▶ [YOUR ASSIGNMENT] Every line holding the word "diamond" should be copied from the material.

▶ [AVAILABLE DATA]
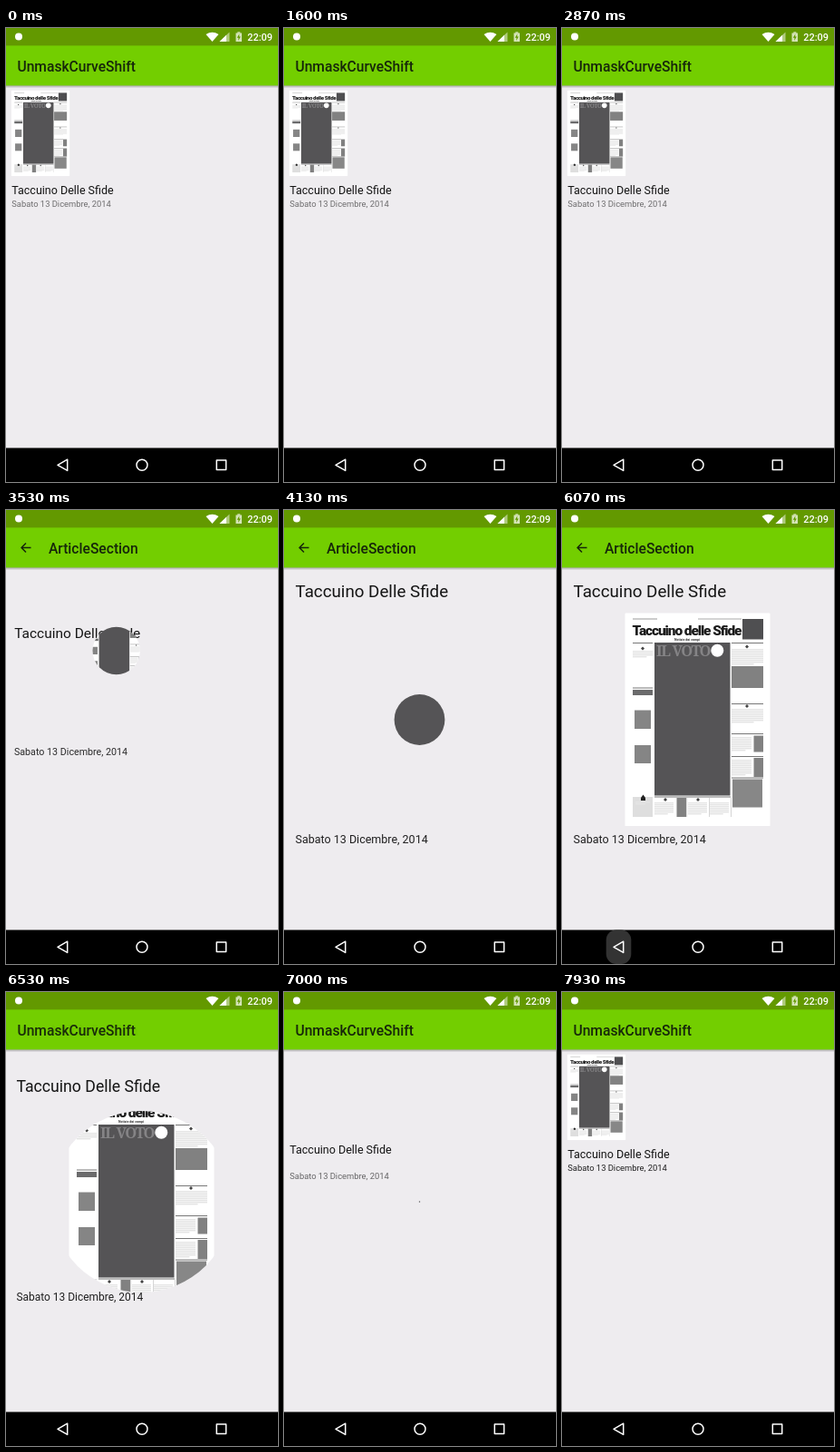
An HTML page with a canvas for the animation above (8000 ms loop, 300 by 500 pixels).

```html
<!DOCTYPE html>
<html lang="it">
<head>
<meta charset="utf-8">
<title>Reveal along an arc</title>
<style>
  html, body { margin: 0; width: 100%; height: 100%; overflow: hidden; background: #eeecef; }
  canvas { display: block; width: 300px; height: 500px; }
</style>
</head>
<body>
<canvas id="stage"></canvas>
<script>
const LOOP = 8000;
const canvas = document.getElementById('stage');
const ctx = canvas.getContext('2d');
const ratio = window.devicePixelRatio || 1;
canvas.width = 300 * ratio;
canvas.height = 500 * ratio;

const THUMB = { x: 38, y: 116, scale: 0.402, radius: 57 };
const COVER = { x: 149.5, y: 231, scale: 1, radius: 142 };

const lerp = (a, b, p) => a + (b - a) * p;
const span = (t, start, length) => Math.min(1, Math.max(0, (t - start) / length));
const ease = p => (1 - Math.cos(Math.PI * p)) / 2;

function rect(x, y, w, h, color) {
  ctx.fillStyle = color;
  ctx.fillRect(x, y, w, h);
}

function disc(x, y, r, color) {
  ctx.fillStyle = color;
  ctx.beginPath();
  ctx.arc(x, y, r, 0, 2 * Math.PI);
  ctx.fill();
}

function shape(points, color) {
  ctx.fillStyle = color;
  ctx.beginPath();
  points.forEach(([x, y]) => ctx.lineTo(x, y));
  ctx.closePath();
  ctx.fill();
}

function text(string, x, y, font, color, align = 'left', spacing = 0) {
  ctx.font = font;
  ctx.fillStyle = color;
  ctx.textAlign = align;
  ctx.letterSpacing = `${spacing}px`;
  ctx.fillText(string, x, y);
}

const roboto = (size, weight = 400) => `${weight} ${size}px Roboto, sans-serif`;

function withAlpha(alpha, draw) {
  ctx.save();
  ctx.globalAlpha = alpha;
  draw();
  ctx.restore();
}

// Newspaper page

function column(x, y, w, h) {
  for (let row = 0; row < h; row += 2) rect(x, y + row, row + 2 >= h ? w * 0.7 : w, 1.4, '#e4e4e4');
}

function rule(x, y, w) {
  rect(x, y, w, 1, '#777');
}

function diamond(x, y) {
  shape([[x - 2, y], [x, y - 2], [x + 2, y], [x, y + 2]], '#444');
}

function drawPage() {
  rect(69.5, 113.5, 160, 234.5, '#fff');

  rect(78, 119.5, 27, 1, '#999');
  rect(150, 119.5, 48, 1, '#aaa');
  text('Taccuino delle Sfide', 77.5, 138, roboto(15.5, 900), '#1c1c1c', 'left', -1.1);
  text('Notizie dai campi', 138, 143.5, roboto(3.6, 700), '#333', 'center');
  rect(199, 120, 23, 22.5, '#4f4f51');

  rect(102, 146, 83.5, 168.5, '#555456');
  text('IL VOTO', 104, 161, '900 16.5px "Noto Serif", serif', '#858486', 'left', -1.4);
  disc(171.3, 154.8, 7, '#fff');

  rule(78, 146, 22);
  diamond(89, 152.5);
  column(78, 155, 22, 8);
  rule(78, 195.5, 22);
  rect(78, 198, 22, 6, '#6b6b6c');
  rect(80, 220.5, 18, 20.5, '#858585');
  rect(80, 259, 18, 20, '#858585');
  rect(78, 316, 22, 22, '#dedede');
  shape([[87, 320], [87, 317], [89.5, 313.5], [92, 317], [92, 320]], '#222');
  column(81, 321, 16, 3);

  rule(187, 146, 35);
  diamond(204, 150.5);
  column(187, 153, 35, 18);
  rect(187, 172, 35, 24, '#818181');
  rule(187, 213, 35);
  diamond(204, 216);
  column(187, 219, 35, 15);
  rule(187, 246, 35);
  column(187, 250, 22, 16);
  rect(211.5, 248.5, 10.5, 18, '#818181');
  rule(187, 271, 35);
  column(187, 275, 22, 18);
  rect(211.5, 273, 10.5, 21, '#818181');
  rule(187, 294.5, 35);
  rect(188, 296.5, 33, 31, '#878787');

  rule(102, 315.5, 84);
  for (const x of [102, 139, 163]) column(x, 322, 21, 13);
  for (const x of [114, 150]) diamond(x, 319);
  rect(126.5, 317, 10.5, 21, '#818181');
  for (const x of [137.6, 162, 186]) rect(x, 317, 0.5, 21, '#aaa');
}

function drawReveal({ x, y, scale, radius }) {
  if (radius <= 0) return;
  ctx.save();
  ctx.beginPath();
  ctx.arc(x, y, radius, 0, 2 * Math.PI);
  ctx.clip();
  ctx.translate(x, y);
  ctx.scale(scale, scale);
  ctx.translate(-COVER.x, -COVER.y);
  drawPage();
  ctx.restore();
}

// Quarter ellipse that sets off horizontally
function arcPoint(from, to, p) {
  const angle = p * Math.PI / 2;
  return {
    x: lerp(from.x, to.x, Math.sin(angle)),
    y: lerp(from.y, to.y, 1 - Math.cos(angle))
  };
}

function pageState(t) {
  if (t < 3900) {
    const p = ease(span(t, 3122, 778));
    return { ...THUMB, ...arcPoint(THUMB, COVER, p), radius: THUMB.radius * (1 - p) };
  }
  if (t < 7050) {
    const size = ease(span(t, 3900, 790)) - ease(span(t, 6238, 800));
    return { ...COVER, radius: COVER.radius * size };
  }
  const p = ease(span(t, 7070, 800));
  return { ...THUMB, ...arcPoint(COVER, THUMB, p), radius: THUMB.radius * p };
}

// Screen furniture

function drawStatusBar() {
  rect(0, 0, 300, 19.4, '#639900');
  disc(14, 9.5, 4, '#fff');
  ctx.fillStyle = '#fff';
  ctx.beginPath();
  ctx.moveTo(227.5, 15);
  ctx.lineTo(220.5, 7);
  ctx.quadraticCurveTo(227.5, 2.5, 234.5, 7);
  ctx.fill();
  shape([[235.5, 15], [246.5, 15], [246.5, 4.5]], '#b1cc80');
  shape([[235.5, 15], [243, 15], [243, 7.8]], '#fff');
  rect(253.5, 5.5, 6.5, 9.5, '#d5e4b8');
  rect(255.3, 4.3, 3, 1.5, '#d5e4b8');
  shape([[257.3, 6.5], [254.8, 10.8], [256.5, 10.8], [256.2, 14], [258.8, 9.6], [257.2, 9.6]], '#639900');
  text('22:09', 294, 13.7, roboto(10.94, 500), '#fff', 'right');
}

function drawActionBar(detail) {
  const shadow = ctx.createLinearGradient(0, 63.4, 0, 66.5);
  shadow.addColorStop(0, 'rgba(0,0,0,.28)');
  shadow.addColorStop(1, 'rgba(0,0,0,0)');
  rect(0, 63, 300, 3.5, shadow);
  rect(0, 19, 300, 44.4, '#73ce00');

  const ink = '#16260a';
  const font = roboto(15.625, 500);
  withAlpha(1 - detail, () => text('UnmaskCurveShift', 12.5, 47.7, font, ink));
  withAlpha(detail, () => {
    text('ArticleSection', 46.9, 47.7, font, ink);
    ctx.strokeStyle = ink;
    ctx.lineWidth = 1.5;
    ctx.stroke(new Path2D('M27.5 41.5H17M22 36.5L17 41.5L22 46.5'));
  });
}

function drawNavigation(t) {
  rect(0, 462.5, 300, 37.5, '#000');
  if (t >= 6070) {
    withAlpha(1 - span(t, 6130, 270), () => {
      ctx.fillStyle = '#333';
      ctx.beginPath();
      ctx.roundRect(48.7, 462.5, 27.6, 37.5, 11);
      ctx.fill();
    });
  }
  ctx.strokeStyle = '#fff';
  ctx.lineWidth = 1.5;
  ctx.lineJoin = 'round';
  ctx.stroke(new Path2D('M57 481.3L67.7 475.2V487.4Z'));
  ctx.beginPath();
  ctx.arc(150, 481.2, 6, 0, 2 * Math.PI);
  ctx.stroke();
  ctx.strokeRect(232.3, 476, 10.4, 10.4);
}

// Labels travel between list and detail; the type reaches list size slightly early
function labelState(t, start) {
  const p = ease(span(t, start, 800)) - ease(span(t, 6320, 800));
  const grow = t < 6320 ? p : Math.max(0, (p - 0.06) / 0.94);
  return { p, grow, x: lerp(6.25, 12.5, grow) };
}

function drawLabels(t) {
  const title = labelState(t, 3143);
  text('Taccuino Delle Sfide', title.x, lerp(182.8, 96, title.p),
    roboto(lerp(12.5, 18.75, title.grow)), '#151515');

  const date = labelState(t, 3168);
  const alpha = t >= 7900 ? 0.87 : lerp(0.54, 0.87, Math.min(1, 2 * date.p));
  text('Sabato 13 Dicembre, 2014', date.x, lerp(196.6, 367.2, date.p),
    roboto(lerp(9.375, 12.5, date.grow)), `rgba(0,0,0,${alpha})`);
}

function render(t) {
  ctx.setTransform(ratio, 0, 0, ratio, 0, 0);
  rect(0, 0, 300, 500, '#eeecef');
  drawLabels(t);
  drawReveal(pageState(t));
  drawActionBar(span(t, 3130, 300) - span(t, 6240, 300));
  drawStatusBar();
  drawNavigation(t);
}

const begin = performance.now();
function tick() {
  render((performance.now() - begin) % LOOP);
  requestAnimationFrame(tick);
}
tick();
</script>
</body>
</html>
```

▶ [YOUR SOLUTION]
function diamond(x, y) {
  diamond(89, 152.5);
  diamond(204, 150.5);
  diamond(204, 216);
  for (const x of [114, 150]) diamond(x, 319);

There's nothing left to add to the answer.